= Exercise directions =
Please return every line in the following data that includes the string "circle".
Task data: Begin
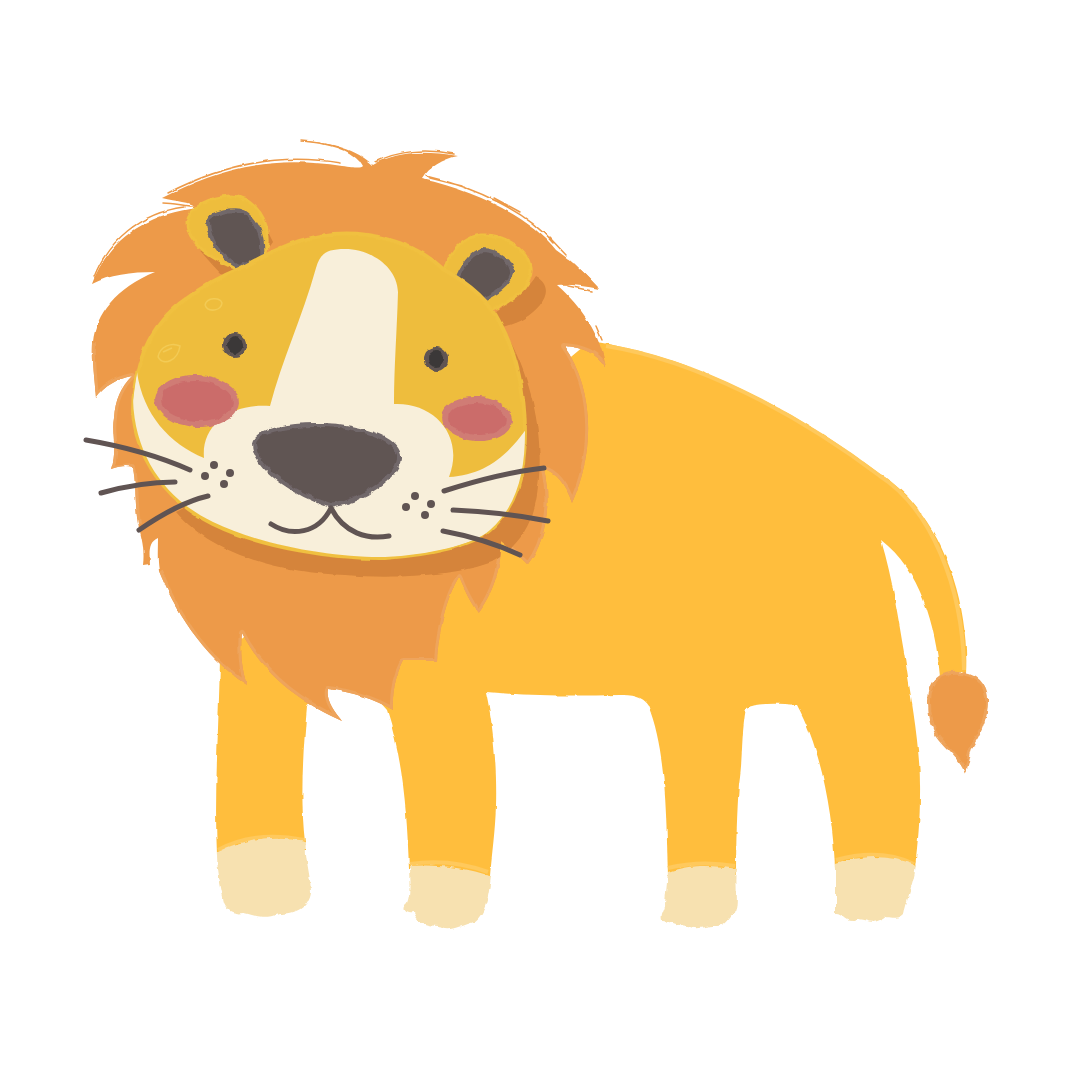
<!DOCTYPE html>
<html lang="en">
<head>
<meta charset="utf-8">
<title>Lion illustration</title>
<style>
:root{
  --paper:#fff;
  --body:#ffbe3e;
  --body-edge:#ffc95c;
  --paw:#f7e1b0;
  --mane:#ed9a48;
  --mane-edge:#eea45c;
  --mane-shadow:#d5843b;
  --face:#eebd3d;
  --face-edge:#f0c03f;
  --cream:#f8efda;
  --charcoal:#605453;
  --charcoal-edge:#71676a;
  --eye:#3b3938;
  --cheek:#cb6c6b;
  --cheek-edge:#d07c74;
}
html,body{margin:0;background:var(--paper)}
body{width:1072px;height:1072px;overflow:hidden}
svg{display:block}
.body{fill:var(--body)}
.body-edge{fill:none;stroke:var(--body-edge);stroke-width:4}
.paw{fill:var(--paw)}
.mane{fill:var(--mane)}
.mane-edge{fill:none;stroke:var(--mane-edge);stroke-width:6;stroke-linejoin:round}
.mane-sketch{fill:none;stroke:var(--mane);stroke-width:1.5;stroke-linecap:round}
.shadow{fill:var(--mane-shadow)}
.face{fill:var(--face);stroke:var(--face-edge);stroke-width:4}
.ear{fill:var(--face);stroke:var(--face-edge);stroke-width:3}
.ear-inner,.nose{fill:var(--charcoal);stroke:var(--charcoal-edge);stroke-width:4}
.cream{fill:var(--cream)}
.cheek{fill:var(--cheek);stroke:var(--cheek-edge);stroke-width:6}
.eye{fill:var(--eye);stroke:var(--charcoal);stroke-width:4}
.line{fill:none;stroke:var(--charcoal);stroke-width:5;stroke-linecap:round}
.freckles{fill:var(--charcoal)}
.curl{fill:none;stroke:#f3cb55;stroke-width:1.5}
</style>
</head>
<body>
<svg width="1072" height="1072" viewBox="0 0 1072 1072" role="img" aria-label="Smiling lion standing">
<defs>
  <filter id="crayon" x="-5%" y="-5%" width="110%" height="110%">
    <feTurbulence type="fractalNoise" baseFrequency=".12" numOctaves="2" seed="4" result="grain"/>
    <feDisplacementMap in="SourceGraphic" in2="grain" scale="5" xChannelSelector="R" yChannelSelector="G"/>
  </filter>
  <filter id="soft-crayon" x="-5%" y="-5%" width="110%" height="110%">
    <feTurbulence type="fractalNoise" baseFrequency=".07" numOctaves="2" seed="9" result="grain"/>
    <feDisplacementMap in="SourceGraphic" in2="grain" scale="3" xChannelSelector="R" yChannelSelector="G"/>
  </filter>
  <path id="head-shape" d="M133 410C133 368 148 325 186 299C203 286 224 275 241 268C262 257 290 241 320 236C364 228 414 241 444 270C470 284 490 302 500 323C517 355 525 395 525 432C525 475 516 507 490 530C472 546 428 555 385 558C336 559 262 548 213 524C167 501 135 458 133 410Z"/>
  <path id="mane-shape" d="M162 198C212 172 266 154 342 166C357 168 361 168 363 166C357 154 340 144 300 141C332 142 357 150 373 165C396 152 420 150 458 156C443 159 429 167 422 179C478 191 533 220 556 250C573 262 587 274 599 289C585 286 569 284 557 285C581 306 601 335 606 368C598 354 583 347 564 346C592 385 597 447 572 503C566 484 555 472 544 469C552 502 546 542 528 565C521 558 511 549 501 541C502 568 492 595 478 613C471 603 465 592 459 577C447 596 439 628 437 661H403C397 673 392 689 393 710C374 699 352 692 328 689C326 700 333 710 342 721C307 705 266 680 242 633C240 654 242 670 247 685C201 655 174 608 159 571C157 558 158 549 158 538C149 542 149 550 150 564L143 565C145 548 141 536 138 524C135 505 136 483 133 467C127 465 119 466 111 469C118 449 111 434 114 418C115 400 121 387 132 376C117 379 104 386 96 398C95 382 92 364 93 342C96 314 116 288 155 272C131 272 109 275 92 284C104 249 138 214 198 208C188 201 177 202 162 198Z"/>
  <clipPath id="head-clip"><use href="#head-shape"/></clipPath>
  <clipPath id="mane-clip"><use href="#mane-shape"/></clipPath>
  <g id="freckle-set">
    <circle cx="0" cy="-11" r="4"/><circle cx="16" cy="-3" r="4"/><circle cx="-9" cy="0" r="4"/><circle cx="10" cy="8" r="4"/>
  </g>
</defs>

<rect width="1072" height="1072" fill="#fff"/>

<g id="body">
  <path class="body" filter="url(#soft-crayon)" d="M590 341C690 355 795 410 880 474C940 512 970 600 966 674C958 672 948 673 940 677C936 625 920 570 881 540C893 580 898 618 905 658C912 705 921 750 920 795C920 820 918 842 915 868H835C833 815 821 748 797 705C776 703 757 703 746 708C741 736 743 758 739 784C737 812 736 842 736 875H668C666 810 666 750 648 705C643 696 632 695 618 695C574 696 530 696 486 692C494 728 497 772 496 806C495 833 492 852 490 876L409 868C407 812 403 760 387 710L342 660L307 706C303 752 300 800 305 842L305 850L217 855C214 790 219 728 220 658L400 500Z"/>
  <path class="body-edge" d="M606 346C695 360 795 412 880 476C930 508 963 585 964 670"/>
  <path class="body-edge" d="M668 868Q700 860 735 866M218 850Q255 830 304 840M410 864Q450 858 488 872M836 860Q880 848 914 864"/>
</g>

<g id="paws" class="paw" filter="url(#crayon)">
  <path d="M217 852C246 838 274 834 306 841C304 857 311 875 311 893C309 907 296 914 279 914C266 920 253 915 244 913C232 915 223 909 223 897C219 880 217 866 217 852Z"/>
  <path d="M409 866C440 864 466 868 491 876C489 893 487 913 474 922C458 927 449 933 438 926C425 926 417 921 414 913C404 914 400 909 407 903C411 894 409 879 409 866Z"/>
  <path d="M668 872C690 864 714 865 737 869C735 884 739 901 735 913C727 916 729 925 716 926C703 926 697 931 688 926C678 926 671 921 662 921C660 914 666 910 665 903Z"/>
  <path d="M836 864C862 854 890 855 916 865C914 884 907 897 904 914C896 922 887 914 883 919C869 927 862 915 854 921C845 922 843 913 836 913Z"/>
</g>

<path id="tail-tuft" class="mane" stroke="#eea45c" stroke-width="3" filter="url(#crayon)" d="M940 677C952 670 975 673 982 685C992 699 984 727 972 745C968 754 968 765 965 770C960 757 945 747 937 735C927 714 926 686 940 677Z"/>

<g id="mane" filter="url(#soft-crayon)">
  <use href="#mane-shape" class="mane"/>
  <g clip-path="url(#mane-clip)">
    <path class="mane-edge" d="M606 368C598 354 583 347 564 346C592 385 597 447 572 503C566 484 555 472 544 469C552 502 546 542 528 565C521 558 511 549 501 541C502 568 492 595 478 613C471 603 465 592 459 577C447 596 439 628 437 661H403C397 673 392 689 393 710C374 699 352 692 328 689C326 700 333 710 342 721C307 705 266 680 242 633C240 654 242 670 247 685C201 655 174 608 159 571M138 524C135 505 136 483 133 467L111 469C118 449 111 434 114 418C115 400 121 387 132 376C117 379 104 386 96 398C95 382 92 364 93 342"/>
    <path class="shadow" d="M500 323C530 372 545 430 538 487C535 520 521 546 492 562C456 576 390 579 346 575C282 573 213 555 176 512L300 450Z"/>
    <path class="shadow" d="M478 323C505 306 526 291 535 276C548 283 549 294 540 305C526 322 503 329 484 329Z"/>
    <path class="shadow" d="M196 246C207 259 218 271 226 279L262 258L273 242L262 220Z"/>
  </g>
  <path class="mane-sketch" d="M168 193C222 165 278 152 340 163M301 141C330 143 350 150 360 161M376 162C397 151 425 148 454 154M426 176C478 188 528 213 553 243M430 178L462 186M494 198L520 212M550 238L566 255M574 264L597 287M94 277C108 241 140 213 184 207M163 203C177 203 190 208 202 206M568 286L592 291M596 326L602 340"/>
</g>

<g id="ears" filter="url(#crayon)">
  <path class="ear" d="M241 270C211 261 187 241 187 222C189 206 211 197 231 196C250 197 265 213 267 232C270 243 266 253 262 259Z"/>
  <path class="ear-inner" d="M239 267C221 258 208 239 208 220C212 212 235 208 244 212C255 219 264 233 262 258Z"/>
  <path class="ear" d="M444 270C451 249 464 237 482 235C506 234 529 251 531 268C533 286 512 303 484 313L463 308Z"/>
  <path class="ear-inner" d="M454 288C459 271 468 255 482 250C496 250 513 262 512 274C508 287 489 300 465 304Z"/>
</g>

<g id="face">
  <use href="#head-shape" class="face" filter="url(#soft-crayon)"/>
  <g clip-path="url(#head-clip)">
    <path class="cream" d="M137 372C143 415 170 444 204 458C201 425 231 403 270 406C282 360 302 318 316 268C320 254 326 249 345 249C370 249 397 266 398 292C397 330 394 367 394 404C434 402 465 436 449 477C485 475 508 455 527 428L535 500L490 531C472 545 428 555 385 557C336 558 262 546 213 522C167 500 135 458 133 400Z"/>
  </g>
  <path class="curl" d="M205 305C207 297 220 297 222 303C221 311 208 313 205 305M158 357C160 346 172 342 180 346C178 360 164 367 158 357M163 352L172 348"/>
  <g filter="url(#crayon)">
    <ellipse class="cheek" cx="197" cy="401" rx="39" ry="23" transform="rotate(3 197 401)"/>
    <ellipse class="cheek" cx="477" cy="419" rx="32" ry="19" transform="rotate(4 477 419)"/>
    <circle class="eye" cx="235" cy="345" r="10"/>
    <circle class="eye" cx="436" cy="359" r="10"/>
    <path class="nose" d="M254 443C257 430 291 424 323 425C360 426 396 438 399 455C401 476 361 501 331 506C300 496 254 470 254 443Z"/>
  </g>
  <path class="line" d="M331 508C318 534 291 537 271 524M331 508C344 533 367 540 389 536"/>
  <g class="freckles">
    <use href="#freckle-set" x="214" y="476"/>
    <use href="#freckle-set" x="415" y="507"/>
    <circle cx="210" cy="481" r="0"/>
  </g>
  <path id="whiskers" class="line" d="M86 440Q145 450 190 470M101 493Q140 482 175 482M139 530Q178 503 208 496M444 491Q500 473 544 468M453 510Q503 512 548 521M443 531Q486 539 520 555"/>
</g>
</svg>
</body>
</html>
Task data: End
= Solved problem =
    <circle cx="0" cy="-11" r="4"/><circle cx="16" cy="-3" r="4"/><circle cx="-9" cy="0" r="4"/><circle cx="10" cy="8" r="4"/>
    <circle class="eye" cx="235" cy="345" r="10"/>
    <circle class="eye" cx="436" cy="359" r="10"/>
    <circle cx="210" cy="481" r="0"/>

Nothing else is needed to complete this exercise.